Bezos helped pioneer online retail and has been at the forefront of modernizing publishing through e-books and new media forms, propelled by Amazon's Kindle e-reader and similar devices.
Faced with declining print advertising and circulation, newspaper publishers have been looking to digital advertising as a potential savior. But digital ad sales have flattened and in some cases fallen. Some newspapers, including the Post, now charge for online access.
Circulation at the Post, a unit of publicly traded Washington Post Co., was down to 447,700 as of June 30, a 7 percet decline from a year earlier.
Through the first six months of this year, the company's newspaper division as a whole lost $49.3 million on an operating basis, compared with a $33.2-million loss for the same period in 2012. Print advertising revenue fell 6% for the first six months this year, according to the company.

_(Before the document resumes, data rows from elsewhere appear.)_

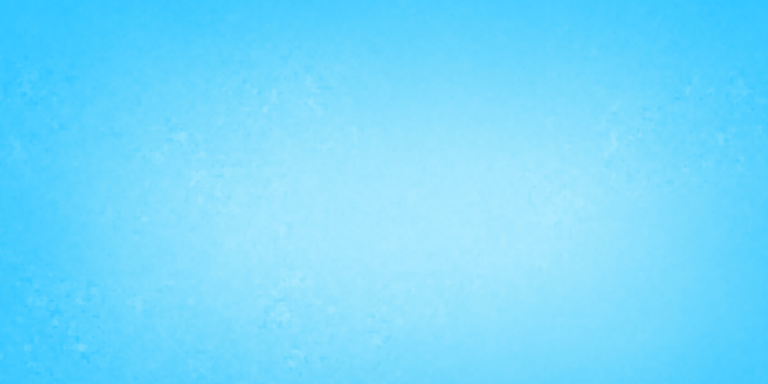
Give the GLSL for this background, as a Shadertoy shader.

```glsl
// A sky-blue plaster wall: a broad pale glow fading to saturated blue edges.
// A soft super-Gaussian sets the brightness; fractal noise adds cloudy drift,
// and clustered speckles give worn patches of light flecks and dark pits.

const vec3 DEEP_BLUE = vec3(0.19, 0.775, 1.00);
const vec3 MID_BLUE  = vec3(0.45, 0.850, 0.99);
const vec3 PALE_BLUE = vec3(0.67, 0.915, 0.995);

const vec2  GLOW_CENTER  = vec2(0.54, 0.42);  // fractions of the canvas
const vec2  GLOW_RADIUS  = vec2(0.48, 0.54);
const vec2  GLOW_FALLOFF = vec2(2.6, 2.27);
const float EDGE_LEVEL   = -0.10;
const float GLOW_LEVEL   = 1.02;

const float CLOUD_AMOUNT = 0.14;
const float GRAIN_AMOUNT = 0.07;
const float FLECK_AMOUNT = 0.22;
const float PIT_AMOUNT   = 0.16;
const float GRAIN_SCALE  = 105.0;             // cells per canvas height

// Worn patches: center, radius, strength
const int PATCH_COUNT = 7;
const vec4 PATCHES[PATCH_COUNT] = vec4[](
    vec4(0.34, 0.72, 0.13, 0.7), vec4(0.88, 0.67, 0.12, 0.9),
    vec4(0.38, 0.13, 0.16, 0.8), vec4(0.07, 0.12, 0.14, 0.8),
    vec4(0.05, 0.72, 0.10, 0.6), vec4(0.68, 0.42, 0.11, 0.4),
    vec4(0.22, 0.52, 0.16, 0.4));

float hash(vec2 p) {
    vec3 q = fract(vec3(p.xyx) * 0.1031);
    q += dot(q, q.yzx + 33.33);
    return fract((q.x + q.y) * q.z);
}

float noise(vec2 p) {
    vec2 cell = floor(p);
    vec2 f = fract(p);
    f = f * f * (3.0 - 2.0 * f);
    float low  = mix(hash(cell), hash(cell + vec2(1, 0)), f.x);
    float high = mix(hash(cell + vec2(0, 1)), hash(cell + vec2(1, 1)), f.x);
    return mix(low, high, f.y);
}

float fbm(vec2 p) {
    float sum = 0.0;
    float weight = 0.5;
    for (int i = 0; i < 5; i++) {
        sum += weight * noise(p);
        p = mat2(1.6, 1.2, -1.2, 1.6) * p + 17.3;
        weight *= 0.5;
    }
    return sum / 0.96875;
}

// Round soft bump, 1 at its center
float bump(vec2 uv, vec2 center, vec2 radius) {
    vec2 d = (uv - center) / radius;
    return exp(-dot(d, d));
}

// Broad glow with two faint brighter lobes
float glow(vec2 uv) {
    vec2 d = pow(abs(uv - GLOW_CENTER) / GLOW_RADIUS, GLOW_FALLOFF);
    float level = EDGE_LEVEL + GLOW_LEVEL * exp(-d.x - d.y);
    level += 0.09 * bump(uv, vec2(0.31, 0.46), vec2(0.14, 0.22));
    level += 0.08 * bump(uv, vec2(0.73, 0.42), vec2(0.13, 0.20));
    return level;
}

// Where the surface is rough
float wear(vec2 uv) {
    float amount = 0.15;
    for (int i = 0; i < PATCH_COUNT; i++) {
        vec4 spot = PATCHES[i];
        amount += spot.w * bump(uv, spot.xy, spot.z * vec2(1.0, 1.3));
    }
    return min(amount, 1.0);
}

void mainImage(out vec4 fragColor, in vec2 fragCoord) {
    vec2 uv = fragCoord / iResolution.xy;
    vec2 p = fragCoord / iResolution.y;

    // Base brightness and cloudy drift
    float level = glow(uv);
    level += CLOUD_AMOUNT * (fbm(p * 4.0 + 3.7) - 0.5);

    // Fine grain, stronger on rough areas
    float roughness = wear(uv);
    float grain = noise(p * GRAIN_SCALE) + noise(p * GRAIN_SCALE * 0.53 + 41.0) - 1.0;
    level += GRAIN_AMOUNT * grain * (0.4 + roughness);

    // Light flecks and dark pits, gathered into clusters
    float cluster = roughness * smoothstep(0.35, 0.65, fbm(p * 13.0 + 9.1));
    float fleck = smoothstep(0.55, 0.80, fbm(p * 42.0 + 61.0));
    float pit = smoothstep(0.68, 0.90, noise(p * 74.0 + 23.0));
    level += cluster * (FLECK_AMOUNT * fleck - PIT_AMOUNT * pit);

    // Three-stop palette
    level = clamp(level, 0.0, 1.0);
    vec3 color = mix(DEEP_BLUE, MID_BLUE, min(level * 2.0, 1.0));
    color = mix(color, PALE_BLUE, max(level * 2.0 - 1.0, 0.0));
    fragColor = vec4(color, 1.0);
}
```
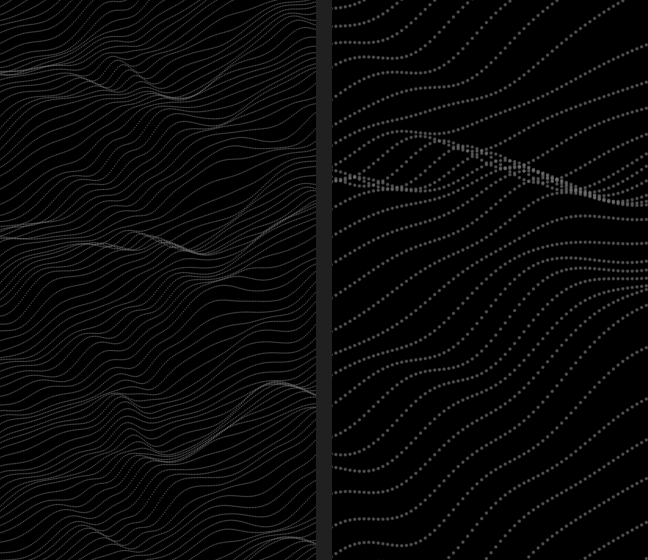
Left, the full canvas; right, a detail of the centre.
Give the GLSL for this background, as a Shadertoy shader.

```glsl
const float LINE_GAP = 0.0133;    // vertical gap between lines, in canvas heights
const float LINE_SLOPE = 0.42;    // mean rise of the lines
const float DOT_PITCH = 0.0028;   // horizontal gap between dots
const float DOT_RADIUS = 0.0009;
const float DOT_OPACITY = 0.75;
const float DOT_GREY = 0.43;
const float EDGE_PIXELS = 0.9;    // half width of the smoothed dot edge
const int LINE_REACH = 5;         // lines searched on either side
const int WAVES = 7;
const float WAVE_FREQ = 19.0;     // frequency of the broadest wave
const float WAVE_GROWTH = 1.37;   // frequency ratio between waves
const float WAVE_STEEPNESS = 0.31;
const float WAVE_ANGLE = 1.02;    // mean wave direction, in radians
const float WAVE_SPREAD = 0.58;
const float WARP = 0.032;

// Height of the folded sheet: warped, layered sines
float relief(vec2 p) {
    p += WARP * sin(p.yx * vec2(9.0, 12.0) + vec2(1.3, 4.1));
    p += 0.45 * WARP * sin(p.yx * vec2(25.0, 21.0) + vec2(5.2, 0.7));
    float height = 0.0;
    float freq = WAVE_FREQ;
    for (int i = 0; i < WAVES; i++) {
        float n = float(i);
        float angle = WAVE_ANGLE + WAVE_SPREAD * sin(n * 2.4 + 0.6);
        vec2 dir = vec2(cos(angle), sin(angle));
        height += WAVE_STEEPNESS / freq * sin(freq * dot(p, dir) + n * 1.9);
        freq *= WAVE_GROWTH;
    }
    return height;
}

// Centre of one dot on a given line
vec2 dotCentre(float column, float line) {
    float x = column * DOT_PITCH;
    float base = line * LINE_GAP;
    return vec2(x, base + LINE_SLOPE * x + relief(vec2(x, base)));
}

void mainImage(out vec4 fragColor, in vec2 fragCoord) {
    vec2 uv = fragCoord / iResolution.y;
    float soft = EDGE_PIXELS / iResolution.y;
    float nearLine = floor((uv.y - LINE_SLOPE * uv.x) / LINE_GAP);
    float nearColumn = round(uv.x / DOT_PITCH);

    // Overlay every line that may have been displaced onto this point
    float clear = 1.0;
    for (int l = -LINE_REACH; l <= LINE_REACH + 1; l++) {
        float ink = 0.0;
        for (int c = -1; c <= 1; c++) {
            vec2 centre = dotCentre(nearColumn + float(c), nearLine + float(l));
            float d = distance(uv, centre);
            ink += 1.0 - smoothstep(DOT_RADIUS - soft, DOT_RADIUS + soft, d);
        }
        clear *= 1.0 - DOT_OPACITY * min(ink, 1.0);
    }

    fragColor = vec4(vec3(DOT_GREY * (1.0 - clear)), 1.0);
}
```
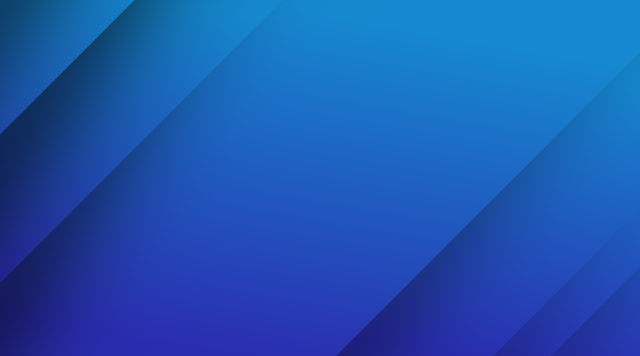
A Shadertoy shader for this background:

```glsl
// Overlapping diagonal sheets on a cyan-to-indigo gradient.
// Each sheet starts at a 45 degree edge, carries its own tilted colour ramp,
// and is darkened near that edge by the soft shadow of the sheet before it.

const vec3 CYAN   = vec3(0.082, 0.535, 0.810);
const vec3 INDIGO = vec3(0.165, 0.175, 0.690);
const float RAMP_TILT = 0.17;    // how far the ramp leans down to the right
const float RAMP_PIVOT = 0.5;    // x where the lean is neutral
const float EDGE_SOFT = 0.8;     // half width of the edge blend, in samples

const int SHEETS = 6;

// Edge position: x plus depth from the top, in canvas heights
const float EDGE[SHEETS] = float[](-0.05, 0.378, 0.795, 1.944, 2.385, 2.547);

// Depth at which each ramp starts (cyan) and ends (indigo)
const vec2 RAMP[SHEETS] = vec2[](
    vec2(0.00, 0.80), vec2(0.02, 0.85), vec2(-0.03, 0.97),
    vec2(0.01, 0.87), vec2(0.01, 0.87), vec2( 0.01, 0.87));

// Shadow: strength, width, and fade along the edge to the upper right
const vec3 SHADOW[SHEETS] = vec3[](
    vec3(0.50, 0.38, 0.45), vec3(0.54, 0.42, 0.62), vec3(0.48, 0.43, 0.85),
    vec3(0.31, 0.33, 0.50), vec3(0.17, 0.28, 1.00), vec3(0.17, 0.28, 0.90));

// Tilted vertical gradient of one sheet
vec3 sheetColor(vec2 pos, vec2 ramp) {
    float depth = pos.y - RAMP_TILT * (pos.x - RAMP_PIVOT);
    float t = clamp((depth - ramp.x) / (ramp.y - ramp.x), 0.0, 1.0);
    return mix(CYAN, INDIGO, t);
}

// Gaussian darkness behind an edge, strongest where it enters at lower left
float sheetShadow(vec2 pos, float edge, vec3 shadow) {
    float entryX = max(edge - 1.0, 0.0);
    float dist = pos.x + pos.y - edge + shadow.z * (pos.x - entryX);
    float falloff = max(dist, 0.0) / shadow.y;
    return shadow.x * exp(-falloff * falloff);
}

void mainImage(out vec4 fragColor, in vec2 fragCoord) {
    // x to the right, y as depth from the top, both in canvas heights
    vec2 pos = fragCoord / iResolution.y;
    pos.y = 1.0 - pos.y;
    float soft = EDGE_SOFT / iResolution.y;

    // Stack the sheets from upper left to lower right
    vec3 color = CYAN;
    for (int i = 0; i < SHEETS; i++) {
        vec3 sheet = sheetColor(pos, RAMP[i]);
        sheet *= 1.0 - sheetShadow(pos, EDGE[i], SHADOW[i]);
        float cover = smoothstep(-soft, soft, pos.x + pos.y - EDGE[i]);
        color = mix(color, sheet, cover);
    }
    fragColor = vec4(color, 1.0);
}
```
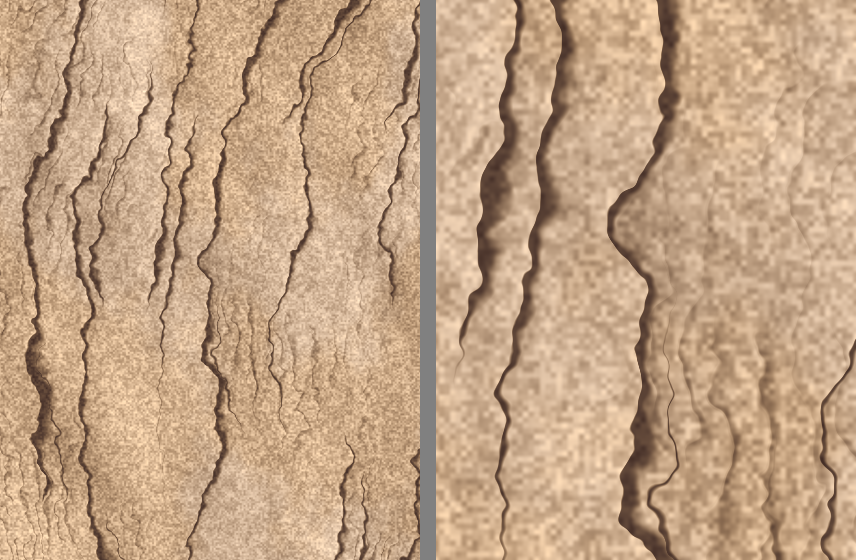
Left: the whole. Right: its middle third, enlarged.
A Shadertoy shader for this texture:

```glsl
// Weathered sandstone: grainy sand plates split by ragged, side-lit vertical cracks.
#define STRANDS 14          // cracks, grouped in pairs
#define SPACING 0.125       // distance between crack pairs
#define CRACK_WIDTH 0.021   // widest usual shadow
#define LEDGES 38.0         // thin layers per canvas height
#define LEDGE_DEPTH 0.20
#define GRAIN_SCALE 300.0
#define GRAIN_CONTRAST 0.23
#define RELIEF 0.30
#define BASE_TONE 0.835
#define SHADOW vec3(0.32, 0.23, 0.19)
#define LIGHT vec3(0.88, 0.76, 0.64)
#define OCHRE_TINT vec3(0.0, -0.020, -0.050)

float hash(vec2 p) {
    vec3 q = fract(p.xyx * 0.1031);
    q += dot(q, q.yzx + 33.33);
    return fract((q.x + q.y) * q.z);
}

float noise(vec2 p) {
    vec2 i = floor(p), f = fract(p);
    f = f * f * (3.0 - 2.0 * f);
    return mix(mix(hash(i), hash(i + vec2(1, 0)), f.x),
               mix(hash(i + vec2(0, 1)), hash(i + vec2(1, 1)), f.x), f.y);
}

float fbm(vec2 p) {
    float sum = 0.0, amp = 0.533;
    for (int i = 0; i < 4; i++) {
        sum += amp * noise(p);
        p = mat2(1.6, 1.2, -1.2, 1.6) * p + 17.0;
        amp *= 0.5;
    }
    return sum;
}

// Shared course of the layers: they lean right at the top and converge below.
float bend(float x, float y) {
    float up = max(y - 0.45, 0.0), down = max(0.45 - y, 0.0);
    return 0.33 * up * up + down * down * mix(0.3, -0.4, x / 0.75);
}

// Brightness slope of a height field lit from the left.
float slopeLight(vec2 p, vec2 stepTo) {
    return fbm(p + stepTo) - fbm(p - stepTo);
}

// x: shadow cover, y: lit rim, z: soft shade beside the crack
vec3 cracks(vec2 p, float pixel) {
    vec3 result = vec3(0.0);
    for (int i = 0; i < STRANDS; i++) {
        float id = float(i), pair = floor(id * 0.5), side = mod(id, 2.0);
        float y = p.y, seed = id * 13.7 + 5.0, pairSeed = pair * 19.3 + 2.0;

        // Course: even spacing, shared bend, slow swings and ragged steps
        float base = (pair - 0.1 + 0.5 * hash(vec2(pairSeed, 4.0))) * SPACING;
        float x = base + bend(base, y);
        x += 0.070 * (noise(vec2(y * 5.0, pairSeed)) - 0.5);
        x += 0.022 * (noise(vec2(y * 17.0, seed)) - 0.5);
        x += 0.009 * (noise(vec2(y * 55.0, seed)) - 0.5);
        x += side * (0.008 + 0.05 * noise(vec2(y * 2.5, seed)));

        // The crack opens and closes along its length
        float open = noise(vec2(y * 3.2 + 7.0, seed + 3.0));
        open = smoothstep(0.22 + 0.2 * side, 0.50 + 0.2 * side, open);
        float swell = noise(vec2(y * 9.0, seed + 6.0));
        float width = CRACK_WIDTH * open * (0.25 + 0.9 * swell * swell);
        width *= (1.0 - 0.45 * side) * (0.7 + 0.6 * noise(p * 90.0));
        width *= pair < 0.5 ? 1.7 : 1.0;

        float d = p.x - x;
        float edge = smoothstep(-pixel, pixel, d);
        float shadow = edge * (1.0 - smoothstep(width * 0.4, width * 1.2 + pixel, d));
        result.x = max(result.x, shadow * smoothstep(0.0, 0.35, open));
        result.y = max(result.y, open * (1.0 - edge) * exp(min(d, 0.0) / 0.006));
        result.z = max(result.z, open * edge * exp(-max(d, 0.0) / 0.022));
    }
    return result;
}

// Thin stepped layers: dark under each lip, bright just before the next.
float ledges(vec2 p) {
    float s = (p.x - bend(p.x, p.y)) * LEDGES;
    s += 4.0 * fbm(p * vec2(8.0, 4.0)) + 0.5 * noise(p * 60.0);
    float f = fract(s);
    float dark = smoothstep(0.0, 0.08, f) * (1.0 - smoothstep(0.1, 0.35, f));
    float lip = smoothstep(0.7, 1.0, f) * (1.0 - smoothstep(0.0, 0.08, f - 0.92));
    float area = smoothstep(0.46, 0.66, fbm(p * vec2(9.0, 2.5) + 40.0));
    return area * smoothstep(0.25, 0.65, noise(p * vec2(30.0, 14.0))) * (0.25 * lip - dark);
}

void mainImage(out vec4 fragColor, in vec2 fragCoord) {
    vec2 p = fragCoord / iResolution.y;
    float pixel = 1.0 / iResolution.y;

    // Crumbled outline of the plates
    vec2 ragged = p + 0.035 * (vec2(fbm(p * 22.0), fbm(p * 22.0 + 31.0)) - 0.5);
    ragged.x += 0.004 * (noise(p * 120.0) - 0.5);
    vec3 crack = cracks(ragged, pixel);

    // Ochre stains, pale rough crust and loose grains
    float ochre = smoothstep(0.42, 0.60, fbm(p * vec2(5.0, 4.0) + 11.0) + 0.06 * noise(p * 70.0));
    float grain = GRAIN_CONTRAST * (noise(p * GRAIN_SCALE) - 0.5)
                + 0.10 * (noise(p * GRAIN_SCALE * 0.43 + 9.0) - 0.5);
    grain *= 0.9 + 0.25 * ochre;

    // Tone: broad hollows, crumbly relief, ledges, then cracks
    float tone = BASE_TONE - 0.025 * ochre + grain;
    tone += RELIEF * slopeLight(p * vec2(6.0, 4.5), vec2(0.18, 0.06));
    tone += 0.16 * (1.0 - 0.6 * ochre) * slopeLight(p * 42.0, vec2(0.25, 0.1));
    tone += LEDGE_DEPTH * ledges(ragged);
    tone += 0.05 * crack.y - 0.09 * crack.z;
    tone = mix(tone, 0.32 + 0.5 * grain, 0.95 * crack.x);

    // Warm ramp from shadow to light
    float f = (tone - SHADOW.r) / (LIGHT.r - SHADOW.r);
    float middle = max(4.0 * f * (1.0 - f), 0.0);
    vec3 color = mix(SHADOW, LIGHT, f) - vec3(0.0, 0.015, 0.04) * middle;
    color += OCHRE_TINT * (ochre - 0.3) * clamp(f, 0.0, 1.0);
    fragColor = vec4(clamp(color, 0.0, 1.0), 1.0);
}
```
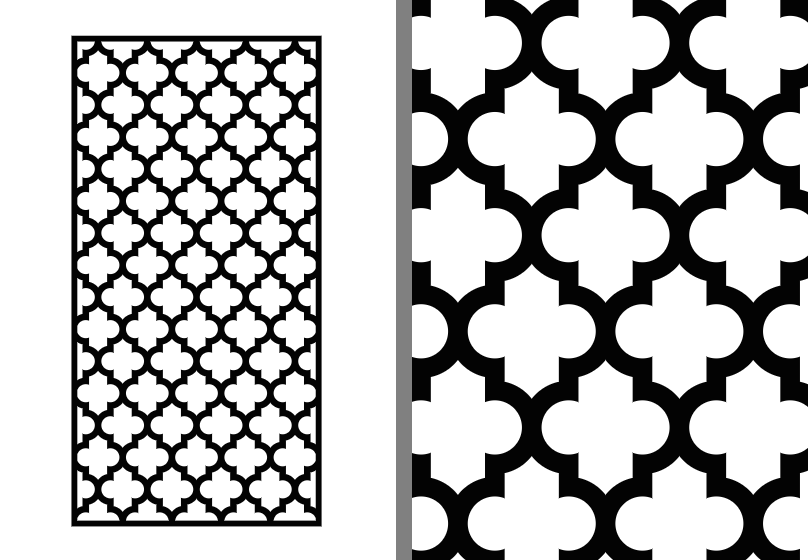
Left: the whole. Right: its middle third, enlarged.
This pattern is drawn by a Shadertoy shader. Its source:

```glsl
const float ROW = 0.651;    // row spacing, in column pitches
const float LOBE = 0.1835;  // lobe radius, also half the neck width
const float BAND = 0.133;   // width of the black lattice

float boxDistance(vec2 p, vec2 halfSize) {
    vec2 d = abs(p) - halfSize;
    return length(max(d, 0.0)) + min(max(d.x, d.y), 0.0);
}

// Quatrefoil opening: round side lobes and a stepped, pointed neck
float openingDistance(vec2 p) {
    p = abs(p);
    float lobe = length(p - vec2(0.25, 0.0)) - LOBE;
    float neighbour = length(p - vec2(0.25, ROW)) - LOBE - BAND;
    float neck = max(max(p.x - LOBE, p.y - ROW), -neighbour);
    return min(lobe, neck);
}

// One rectangular grid of openings
float gridDistance(vec2 p) {
    vec2 period = vec2(1.0, 2.0 * ROW);
    return openingDistance(mod(p + 0.5 * period, period) - 0.5 * period);
}

float coverage(float d, float pixel) {
    return clamp(0.5 - d / pixel, 0.0, 1.0);
}

void mainImage(out vec4 fragColor, in vec2 fragCoord) {
    // Canvas height spans 11.378 column pitches
    float pixel = 11.378 / iResolution.y;
    vec2 p = (fragCoord - 0.5 * iResolution.xy) * pixel + vec2(0.03, 0.022);

    // Two grids, staggered by half a column and one row
    float openings = min(gridDistance(p - vec2(0.0, 0.5 * ROW)),
                         gridDistance(p - vec2(0.5, -0.5 * ROW)));

    // Frame around the lattice
    float panel = boxDistance(p, vec2(2.541, 4.985));
    float inside = boxDistance(p, vec2(2.422, 4.867));
    float ink = max(panel, -max(openings, inside));

    fragColor = vec4(mix(vec3(1.0), vec3(0.01), coverage(ink, pixel)), 1.0);
}
```
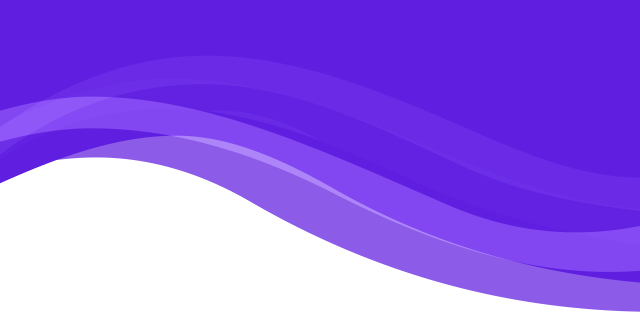
Reproduce this background procedurally as a Shadertoy shader.

```glsl
// Translucent violet ribbons flowing over a purple field above a white wave.

// Cubic between two heights a, b with slopes sa, sb on the span x0..x1.
float hermite(float x, float x0, float x1, float a, float b, float sa, float sb) {
    float w = x1 - x0, t = (x - x0) / w, r = 1.0 - t;
    return mix(a, b, t * t * (3.0 - 2.0 * t)) + w * t * r * (sa * r - sb * t);
}

// Wave rising to a flat crest, then falling through a bend to the right side.
// heights: left, crest, bend, right; slopes: left, bend, right.
float wave(float x, float crest, float bend, vec4 heights, vec3 slopes) {
    if (x < crest) return hermite(x, 0.0, crest, heights.x, heights.y, slopes.x, 0.0);
    if (x < bend) return hermite(x, crest, bend, heights.y, heights.z, 0.0, slopes.y);
    return hermite(x, bend, 1.0, heights.z, heights.w, slopes.y, slopes.z);
}

// Smooth coverage of the area under a curve.
float below(float y, float curve) {
    return clamp((curve - y) * iResolution.y + 0.5, 0.0, 1.0);
}

float ribbon(float y, float top, float bottom) {
    return below(y, top) * (1.0 - below(y, bottom));
}

void mainImage(out vec4 fragColor, in vec2 fragCoord) {
    vec2 uv = fragCoord / iResolution.xy;
    float x = uv.x, y = uv.y;

    // Upper, faint ribbons
    float hazeTop = wave(x, 0.323, 0.729, vec4(0.602, 0.826, 0.599, 0.445), vec3(1.4, -0.88, 0.0));
    float hazeBottom = wave(x, 0.319, 0.716, vec4(0.518, 0.737, 0.487, 0.341), vec3(1.48, -0.94, -0.24));
    float veilTop = wave(x, 0.267, 0.651, vec4(0.609, 0.755, 0.557, 0.349), vec3(1.0, -0.84, -0.12));
    float veilBottom = wave(x, 0.26, 0.651, vec4(0.505, 0.661, 0.432, 0.234), vec3(1.3, -0.92, -0.32));

    // Bright middle ribbon
    float brightTop = wave(x, 0.143, 0.703, vec4(0.654, 0.698, 0.357, 0.294), vec3(0.56, -0.86, 0.4));
    float brightBottom = wave(x, 0.143, 0.521, vec4(0.557, 0.599, 0.396, 0.154), vec3(0.54, -1.02, 0.16));

    // Pale lower ribbon and the white ground under it
    float paleTop = wave(x, 0.276, 0.521, vec4(0.427, 0.576, 0.411, 0.117), vec3(0.9, -1.14, -0.18));
    float groundTop = wave(x, 0.15, 0.391, vec4(0.466, 0.508, 0.37, 0.026), vec3(0.5, -1.16, -0.04));

    // Thin lens of light along the lower side of the veil
    float lens = 0.018 * max(0.0, 1.0 - pow((x - 0.413) / 0.088, 2.0));

    // Layers, back to front
    vec3 color = mix(vec3(0.378, 0.12, 0.88), vec3(0.55, 0.36, 0.91), below(y, paleTop));
    color += vec3(0.04, 0.045, 0.02) * ribbon(y, hazeTop, hazeBottom);
    color += vec3(0.01, 0.014, 0.007) * ribbon(y, veilTop, veilBottom);
    color += vec3(0.025, 0.03, 0.012) * ribbon(y, veilBottom + lens, veilBottom);
    color += vec3(0.132, 0.157, 0.066) * ribbon(y, brightTop, brightBottom);
    color = mix(color, vec3(1.0), below(y, min(paleTop, groundTop)));

    fragColor = vec4(color, 1.0);
}
```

The financial strains have taken their toll in the newsroom. In recent years, the company closed all of its national bureaus and has changed executive editors twice, recently hiring its third in five years. In 2010, it sold Newsweek magazine for just $1.
"Although it's the namesake, the newspaper is bringing minimal value to the company," said Liang Feng, an equity analyst at research firm Morningstar Inc. "We think the sale makes business sense."
Investors have long pressured management to shed its newspaper division and instead focus on the company's lucrative Kaplan educational unit, as well as its healthier television and cable TV holdings, Post-Newsweek Stations and Cable ONE.
Still, Washington Post stock has risen nearly two-thirds in the last 12 months, gaining $8.75, or 1.6%, on Monday to close at $568.70. News of the sale, which came after the markets closed, drove the stock up an additional 5% in after-hours trading.
Because he holds a supermajority of the stock, Graham alone was able to determine the company's fate.
The sale includes a handful of small publications, including the Fairfax County Times, but not Slate.com or Foreign Policy magazine. It comes amid widespread upheaval in the newspaper industry.
In June, Rupert Murdoch's News Corp. spun off its newspapers, including the Wall Street Journal. Last month Tribune Co. said it would follow suit, separating its eight dailies, including the Los Angeles Times and the Chicago Tribune, from its other interests. Time Warner Inc., meanwhile, plans to unload its struggling magazine division, which includes Time magazine.
The Post deal is the third media transaction in as many days involving major brand names.
On Saturday, New York Times Co. said it would sell the Boston Globe to John Henry, owner of the Boston Red Sox, for $70 million, a fraction of the $1.1 billion the Times paid for the paper two decades ago. Also on Saturday, digital news company IBT Media said it would acquire Newsweek, which now publishes only online.
"The newspaper business is going through a restructuring," said Jay Rosen, a professor of journalism at New York University. "Fundamentally different types of ownership will be required."